___ SOURCE MATERIAL ___
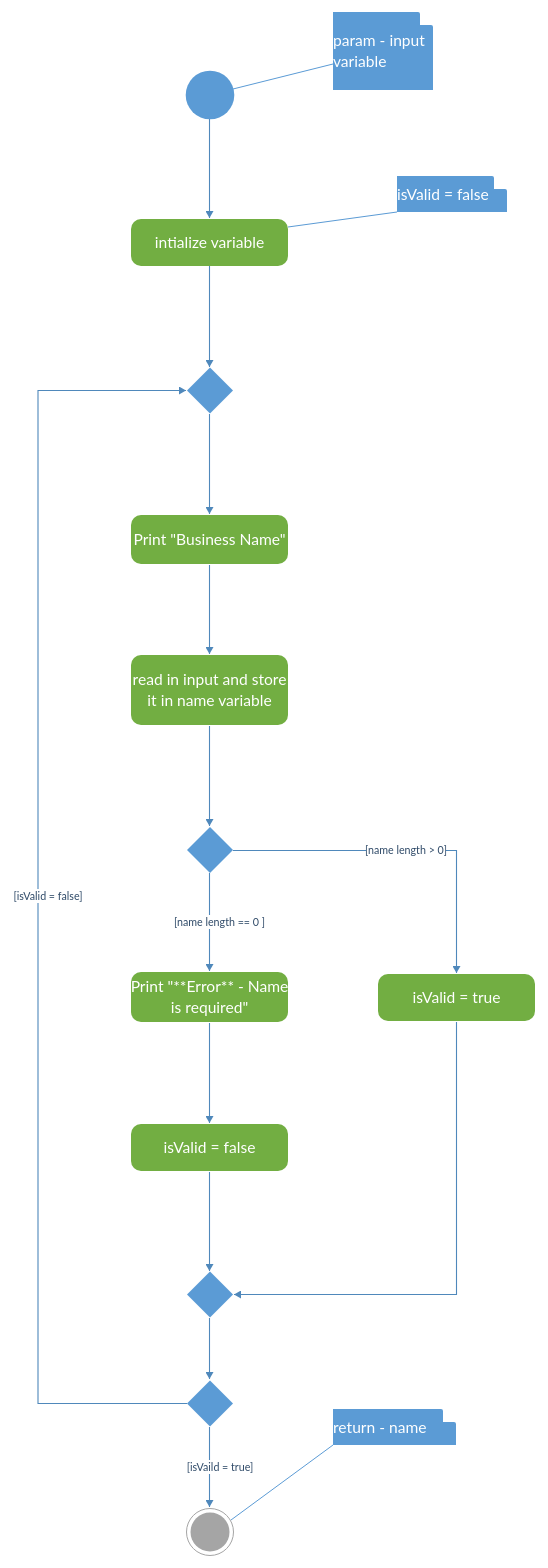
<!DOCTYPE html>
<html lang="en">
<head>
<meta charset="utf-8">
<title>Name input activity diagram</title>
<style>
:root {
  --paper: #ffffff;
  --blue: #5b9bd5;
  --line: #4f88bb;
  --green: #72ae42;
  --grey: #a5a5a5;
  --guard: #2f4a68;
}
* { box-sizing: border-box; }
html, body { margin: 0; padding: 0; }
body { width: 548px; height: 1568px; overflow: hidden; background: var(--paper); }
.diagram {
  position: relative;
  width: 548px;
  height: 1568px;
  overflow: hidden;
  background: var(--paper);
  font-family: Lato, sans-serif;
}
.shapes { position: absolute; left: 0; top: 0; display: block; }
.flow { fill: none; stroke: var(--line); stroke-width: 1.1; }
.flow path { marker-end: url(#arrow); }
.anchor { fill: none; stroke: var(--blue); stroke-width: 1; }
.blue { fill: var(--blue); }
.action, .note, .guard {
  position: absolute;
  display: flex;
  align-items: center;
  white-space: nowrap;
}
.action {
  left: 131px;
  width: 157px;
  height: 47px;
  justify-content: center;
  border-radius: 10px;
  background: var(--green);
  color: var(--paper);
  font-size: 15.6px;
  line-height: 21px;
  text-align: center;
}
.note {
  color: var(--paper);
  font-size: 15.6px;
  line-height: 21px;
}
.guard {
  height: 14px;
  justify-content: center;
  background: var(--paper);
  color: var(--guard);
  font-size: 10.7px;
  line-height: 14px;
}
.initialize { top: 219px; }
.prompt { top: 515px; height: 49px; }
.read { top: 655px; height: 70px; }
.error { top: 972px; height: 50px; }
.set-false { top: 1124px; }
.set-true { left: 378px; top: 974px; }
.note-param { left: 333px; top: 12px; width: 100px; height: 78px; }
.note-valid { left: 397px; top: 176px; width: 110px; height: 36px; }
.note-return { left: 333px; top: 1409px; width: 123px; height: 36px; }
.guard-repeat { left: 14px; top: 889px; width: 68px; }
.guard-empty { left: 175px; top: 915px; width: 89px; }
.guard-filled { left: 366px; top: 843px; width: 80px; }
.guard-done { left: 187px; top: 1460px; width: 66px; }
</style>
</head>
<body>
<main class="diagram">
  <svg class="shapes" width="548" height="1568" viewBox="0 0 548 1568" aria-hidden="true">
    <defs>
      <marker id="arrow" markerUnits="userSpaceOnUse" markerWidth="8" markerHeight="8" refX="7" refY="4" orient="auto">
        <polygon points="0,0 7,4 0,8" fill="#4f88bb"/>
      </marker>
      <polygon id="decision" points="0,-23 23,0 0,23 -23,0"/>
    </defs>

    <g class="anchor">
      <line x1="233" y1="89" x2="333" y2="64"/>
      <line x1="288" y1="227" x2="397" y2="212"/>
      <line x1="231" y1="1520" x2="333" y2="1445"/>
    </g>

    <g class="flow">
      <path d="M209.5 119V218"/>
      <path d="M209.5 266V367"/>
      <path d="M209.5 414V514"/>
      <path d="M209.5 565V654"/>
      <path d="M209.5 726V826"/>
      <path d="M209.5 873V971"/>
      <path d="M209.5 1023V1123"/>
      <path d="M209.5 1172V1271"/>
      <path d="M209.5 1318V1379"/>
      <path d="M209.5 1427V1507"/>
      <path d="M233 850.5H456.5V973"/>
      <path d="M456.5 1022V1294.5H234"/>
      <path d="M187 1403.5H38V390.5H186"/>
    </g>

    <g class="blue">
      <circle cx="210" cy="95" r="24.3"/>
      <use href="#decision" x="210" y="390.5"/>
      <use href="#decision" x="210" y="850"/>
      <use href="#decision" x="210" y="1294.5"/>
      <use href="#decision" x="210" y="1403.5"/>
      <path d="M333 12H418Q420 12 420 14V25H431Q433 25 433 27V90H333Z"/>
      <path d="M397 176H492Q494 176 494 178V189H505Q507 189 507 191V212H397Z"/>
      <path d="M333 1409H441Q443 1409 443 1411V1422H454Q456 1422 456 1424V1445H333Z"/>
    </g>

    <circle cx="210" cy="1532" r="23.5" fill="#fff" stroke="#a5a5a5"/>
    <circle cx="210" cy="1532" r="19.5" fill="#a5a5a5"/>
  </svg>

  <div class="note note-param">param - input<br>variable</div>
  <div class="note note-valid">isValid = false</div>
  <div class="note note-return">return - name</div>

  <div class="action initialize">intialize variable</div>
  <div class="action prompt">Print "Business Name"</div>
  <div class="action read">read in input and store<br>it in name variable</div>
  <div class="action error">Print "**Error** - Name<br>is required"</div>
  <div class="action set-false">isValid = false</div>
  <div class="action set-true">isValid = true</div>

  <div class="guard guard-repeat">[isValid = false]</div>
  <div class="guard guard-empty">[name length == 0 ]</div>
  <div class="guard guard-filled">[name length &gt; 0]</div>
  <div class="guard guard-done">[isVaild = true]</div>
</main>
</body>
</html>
___
List every line above containing the word "guard".

TASK SOLUTION.
  --guard: #2f4a68;
.action, .note, .guard {
.guard {
  color: var(--guard);
.guard-repeat { left: 14px; top: 889px; width: 68px; }
.guard-empty { left: 175px; top: 915px; width: 89px; }
.guard-filled { left: 366px; top: 843px; width: 80px; }
.guard-done { left: 187px; top: 1460px; width: 66px; }
  <div class="guard guard-repeat">[isValid = false]</div>
  <div class="guard guard-empty">[name length == 0 ]</div>
  <div class="guard guard-filled">[name length &gt; 0]</div>
  <div class="guard guard-done">[isVaild = true]</div>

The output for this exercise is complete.